● **Listed entries**:
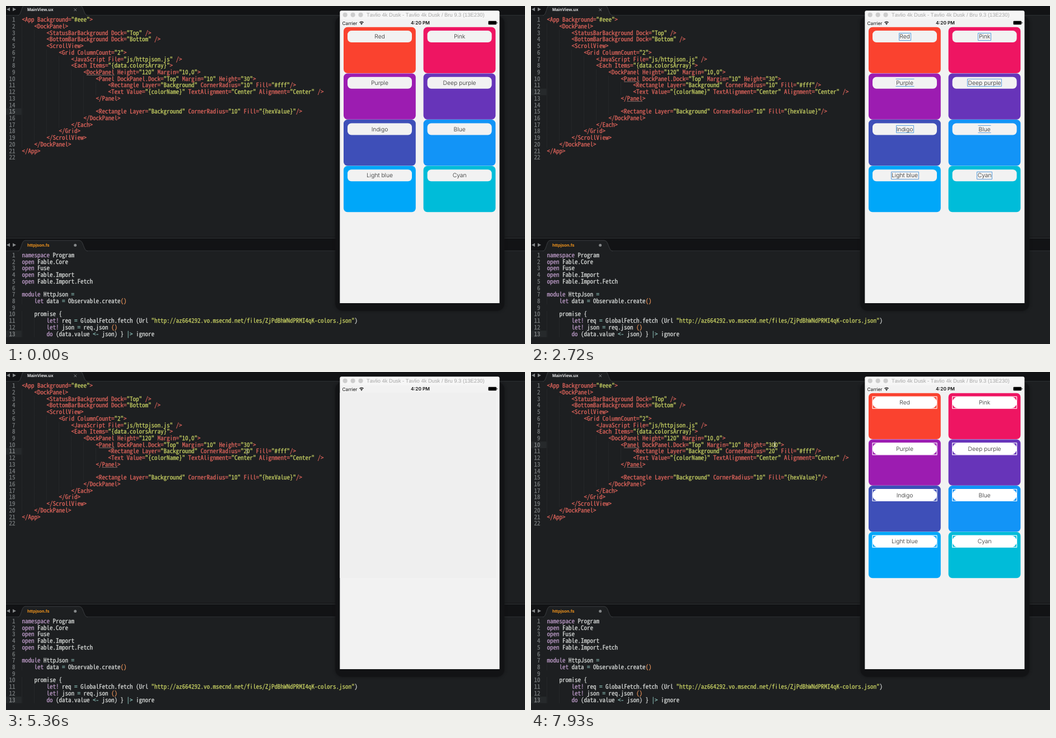
Recreate the animation shown at these times as an HTML page with a canvas. Size 927 by 604 pixels, loop 8 s.

```html
<!DOCTYPE html>
<html lang="en">
<head>
<meta charset="utf-8">
<title>Live code preview</title>
<style>
html, body { margin: 0; width: 100%; height: 100%; overflow: hidden; background: #1d1f21; }
canvas { display: block; width: 927px; height: 604px; }
</style>
</head>
<body>
<canvas id="stage"></canvas>
<script>
const W = 927, H = 604, LOOP = 8000;
const canvas = document.getElementById('stage');
const ctx = canvas.getContext('2d');
const dpr = window.devicePixelRatio || 1;
canvas.width = W * dpr;
canvas.height = H * dpr;
ctx.scale(dpr, dpr);
ctx.textRendering = 'geometricPrecision';
ctx.fontKerning = 'none';
ctx.lineJoin = 'round';

const CELL = 5.5, ROW = 11.71, LEFT = 28.5;
const MONO = '"Noto Sans Mono CJK JP", "Noto Sans Mono CJK SC", "Noto Sans Mono", monospace';
const UI = 'Inter, "Open Sans", sans-serif';
const HELV = '"Liberation Sans", Arial, sans-serif';
const RED = '#e0655c', GREEN = '#c8d163', PURPLE = '#bd9bc8', WHITE = '#d8dbd9',
      TEAL = '#8abeb7', ORANGE = '#e8935a', BG = '#1d1f21', PAPER = '#f2f2f2';

// Size at which one monospace cell is exactly CELL wide
ctx.font = `100px ${MONO}`;
const codeFont = `${CELL * 100 / ctx.measureText('0').width}px ${MONO}`;

const markup = `<App Background="#eee">
    <DockPanel>
        <StatusBarBackground Dock="Top" />
        <BottomBarBackground Dock="Bottom" />
        <ScrollView>
            <Grid ColumnCount="2">
                <JavaScript File="js/httpjson.js" />
                <Each Items="{data.colorsArray}">
                    <DockPanel Height="120" Margin="10,0">
                        <Panel DockPanel.Dock="Top" Margin="10" Height="@H">
                            <Rectangle Layer="Background" CornerRadius="@R" Fill="#fff"/>
                            <Text Value="{colorName}" TextAlignment="Center" Alignment="Center" />
                        </Panel>

                        <Rectangle Layer="Background" CornerRadius="10" Fill="{hexValue}"/>
                    </DockPanel>
                </Each>
            </Grid>
        </ScrollView>
    </DockPanel>
</App>
`;

const program = `namespace Program
open Fable.Core
open Fuse
open Fable.Import
open Fable.Import.Fetch

module HttpJson =
    let data = Observable.create()

    promise {
        let! req = GlobalFetch.fetch (Url "http://az664292.vo.msecnd.net/files/ZjPdBhWNdPRMI4qK-colors.json")
        let! json = req.json ()
        do (data.value <- json) } |> ignore`.split('\n');

const swatches = [
  ['Red', '#fa422f'], ['Pink', '#ee1562'],
  ['Purple', '#9c1cb1'], ['Deep purple', '#6734b9'],
  ['Indigo', '#3e4fb8'], ['Blue', '#1294f7'],
  ['Light blue', '#00a7f9'], ['Cyan', '#00bcd9']
];

// time, line, column, opacity
const caretKeys = [
  [0, 15, 0, 0], [530, 14, 24, 1], [960, 13, 32, 1], [1310, 13, 32, .5], [1400, 13, 32, 0],
  [1760, 13, 32, .5], [1850, 12, 69, 1], [2200, 12, 70, 1], [2540, 12, 70, .5], [2630, 12, 70, 0],
  [2810, 11, 70, 1], [3080, 11, 71, 1], [3250, 11, 72, 1], [3430, 11, 73, 1], [3870, 11, 73, .5],
  [3960, 11, 73, 0], [4130, 11, 72, 1], [4390, 11, 73, 1], [4750, 11, 73, .5], [4840, 11, 73, 1],
  [5010, 11, 73, .5], [5100, 11, 73, 0], [5360, 11, 73, .7], [5450, 11, 73, 1], [5800, 11, 73, .5],
  [5890, 11, 73, 0], [6150, 10, 73, 1], [6510, 10, 73, .5], [6600, 10, 73, 0], [6690, 10, 73, 1],
  [7140, 10, 73, .5], [7230, 10, 73, 0], [7580, 10, 74, 1]
];

const within = (t, a, b) => t >= a && t < b;

function rect(x, y, w, h, color) {
  ctx.fillStyle = color;
  ctx.fillRect(x, y, w, h);
}

function round(x, y, w, h, r, color) {
  ctx.fillStyle = color;
  ctx.beginPath();
  ctx.roundRect(x, y, w, h, r);
  ctx.fill();
}

function disc(x, y, r, color) {
  ctx.fillStyle = color;
  ctx.beginPath();
  ctx.arc(x, y, r, 0, Math.PI * 2);
  ctx.fill();
}

function line(points, color, width = 1) {
  ctx.strokeStyle = color;
  ctx.lineWidth = width;
  ctx.beginPath();
  points.forEach(([x, y]) => ctx.lineTo(x, y));
  ctx.stroke();
}

function label(text, x, y, font, color, align = 'left') {
  ctx.font = font;
  ctx.fillStyle = color;
  ctx.textAlign = align;
  ctx.fillText(text, x, y);
}

// Code is set slightly heavier than the regular weight
function glyphs(text, x, y, color, align) {
  label(text, x, y, codeFont, color, align);
  ctx.strokeStyle = color;
  ctx.lineWidth = .25;
  ctx.strokeText(text, x, y);
}

const markupColor = s => s[0] === '"' ? GREEN : RED;

function programColor(s) {
  if (s[0] === '"') return GREEN;
  if (/^(namespace|open|module|let!?|do)$/.test(s)) return PURPLE;
  if (s === '()') return ORANGE;
  return /^(=|<-|\|>)$/.test(s) ? TEAL : WHITE;
}

function code(lines, top, current, pattern, color) {
  rect(0, top + (current - 1) * ROW, LEFT - 1, ROW, '#26292b');
  lines.forEach((text, i) => {
    const y = top + i * ROW, base = Math.round(y + 9.4);
    const indent = text ? text.search(/\S/) : (i === 13 ? 24 : 0);
    for (let c = 0; c < indent; c += 4)
      rect(Math.floor(LEFT + c * CELL), y, 1, ROW, 'rgba(255,255,255,.04)');
    glyphs(i + 1, 16.5, base, i + 1 === current ? '#868a8b' : '#787c7e', 'right');
    for (const m of text.matchAll(pattern))
      glyphs(m[0], LEFT + m.index * CELL, base, color(m[0]));
  });
}

function underline(row, col, n, top) {
  rect(LEFT + col * CELL, Math.round(top + row * ROW) - 1, n * CELL, 1, 'rgba(190,150,145,.6)');
}

function tabBar(y, h, tabTop, mid, name, dirty) {
  rect(0, y, W, h, '#121315');
  rect(0, y + h - 1, W, 1, '#2c2f32');
  const b = y + h;
  ctx.beginPath();
  ctx.moveTo(21, b);
  ctx.bezierCurveTo(28, b, 27, tabTop, 34, tabTop);
  ctx.lineTo(131, tabTop);
  ctx.bezierCurveTo(139, tabTop, 138, b, 146, b);
  ctx.fillStyle = BG;
  ctx.fill();
  ctx.strokeStyle = '#3a3d40';
  ctx.lineWidth = 1;
  ctx.stroke();
  for (const [x, d] of [[4, -1], [15, 1]]) {
    ctx.fillStyle = '#85888a';
    ctx.beginPath();
    ctx.moveTo(x + 3 * d, mid);
    ctx.lineTo(x - 3 * d, mid - 3.2);
    ctx.lineTo(x - 3 * d, mid + 3.2);
    ctx.fill();
  }
  label(name, 38, mid + 3, `bold 7.75px ${HELV}`, dirty ? '#f8981d' : '#e6e7e8');
  if (dirty) disc(123.7, mid + .5, 2.5, '#85888a');
  else {
    line([[121.5, mid - 1.5], [126, mid + 3]], '#85888a');
    line([[126, mid - 1.5], [121.5, mid + 3]], '#85888a');
  }
}

function editors(t) {
  const caret = caretKeys.filter(k => k[0] <= t).pop();
  const height = t >= 7580 ? '300' : '30';
  const radius = t < 4130 ? '10' : t < 4390 ? '0' : '20';
  const lines = markup.replace('@H', height).replace('@R', radius).split('\n');
  const top = 18.9;

  rect(0, 0, W, H, BG);
  code(lines, top, caret[1], /"[^"]*"|[^\s"]+/g, markupColor);
  if (t < 610) underline(9, 21, 9, top);
  if (t >= 960) {
    underline(10, 25, 5, top);
    underline(13, 26, 5, top);
  }
  ctx.globalAlpha = caret[3];
  rect(Math.round(LEFT + caret[2] * CELL - .1), Math.round(top + (caret[1] - 1) * ROW), 1, 12, '#dcdedd');
  ctx.globalAlpha = 1;

  tabBar(-2, 19, -2, 6, 'MainView.ux', within(t, 4130, 4840) || within(t, 7580, 7930));
  rect(0, 413, W, 1, '#0c0d0e');
  rect(0, 414, W, 1, '#3a3d40');
  tabBar(415, 23, 419, 427, 'httpjson.fs', true);
  code(program, 439.6, 13, /"[^"]*"|\(\)|<-|\|>|[\w.]+!?|[^\s"]/g, programColor);
}

function statusBar() {
  label('Carrier', 600.5, 33.6, `8.3px ${UI}`, '#111');
  for (const r of [2.4, 4.7]) {
    ctx.strokeStyle = '#111';
    ctx.lineWidth = 1.3;
    ctx.beginPath();
    ctx.arc(635, 32.8, r, -Math.PI * .77, -Math.PI * .23);
    ctx.stroke();
  }
  disc(635, 32.4, 1, '#111');
  label('4:20 PM', 740, 33.4, `600 8.3px ${UI}`, '#111', 'center');
  round(861.5, 26.8, 14.5, 6.5, 1.2, '#000');
  rect(876.6, 28.8, 1, 2.4, '#000');
}

function card(i, t) {
  const [name, color] = swatches[i];
  const x = i % 2 ? 745.6 : 603, y = 37.7 + Math.floor(i / 2) * 82.7;
  const px = x + 7, py = y + 6.4, cx = px + 57.5;
  const font = `300 10.3px ${UI}`;
  round(x, y, 128.8, 82.4, 7, color);
  round(px, py, 115, 21, t < 5360 ? 7 : 10.4, t < 2810 ? PAPER : '#fff');
  label(name, cx, py + 14, font, '#2b2b2b', 'center');

  if (within(t, 2110, 2900)) {
    const w = Math.round(ctx.measureText(name).width / 2 + 1.5);
    const l = Math.round(cx) - w + .5, r = Math.round(cx) + w - .5;
    const a = Math.round(py + 3.5) + .5, b = a + 13;
    const blue = '#5c9fdd';
    line([[l, a], [r, a]], blue);
    line([[l, b], [r, b]], blue);
    if (name !== 'Purple' && name !== 'Blue') {
      line([[l, a], [l, b]], blue);
      line([[r, a], [r, b]], blue);
    }
  }
  if (within(t, 2900, 5010) || t >= 6150) {
    ctx.strokeStyle = '#fff';
    ctx.lineWidth = 1.2;
    ctx.strokeRect(px, py, 115, 21);
  }
}

function phone(t) {
  ctx.save();
  ctx.shadowColor = '#121315';
  ctx.shadowBlur = 5 * dpr;
  round(588.5, 18, 301.5, 526.5, 13, '#121315');
  ctx.restore();
  rect(596.3, 23, 285.2, 508, PAPER);
  round(596.3, 8.3, 285.2, 15, [3, 3, 0, 0], '#f6f6f6');
  for (const x of [605.7, 619.6, 633.5]) disc(x, 15.8, 4.1, '#cdcdcd');
  label('Tavlio 4k Dusk - Tavlio 4k Dusk / Bru 9.3 (13E230)', 644, 19.3, `9.4px ${HELV}`, '#a6a6a6');
  statusBar();
  if (within(t, 5360, 5450)) rect(596.3, 37, 278.7, 331, '#efefef');
  else swatches.forEach((s, i) => card(i, t));
}

const start = performance.now();

function frame() {
  const t = (performance.now() - start) % LOOP;
  editors(t);
  phone(t);
  requestAnimationFrame(frame);
}
frame();
</script>
</body>
</html>
```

● **What is expected**: In the entries above, count each line holding the word "Math" and give that count alone.

● **Solved problem**: 10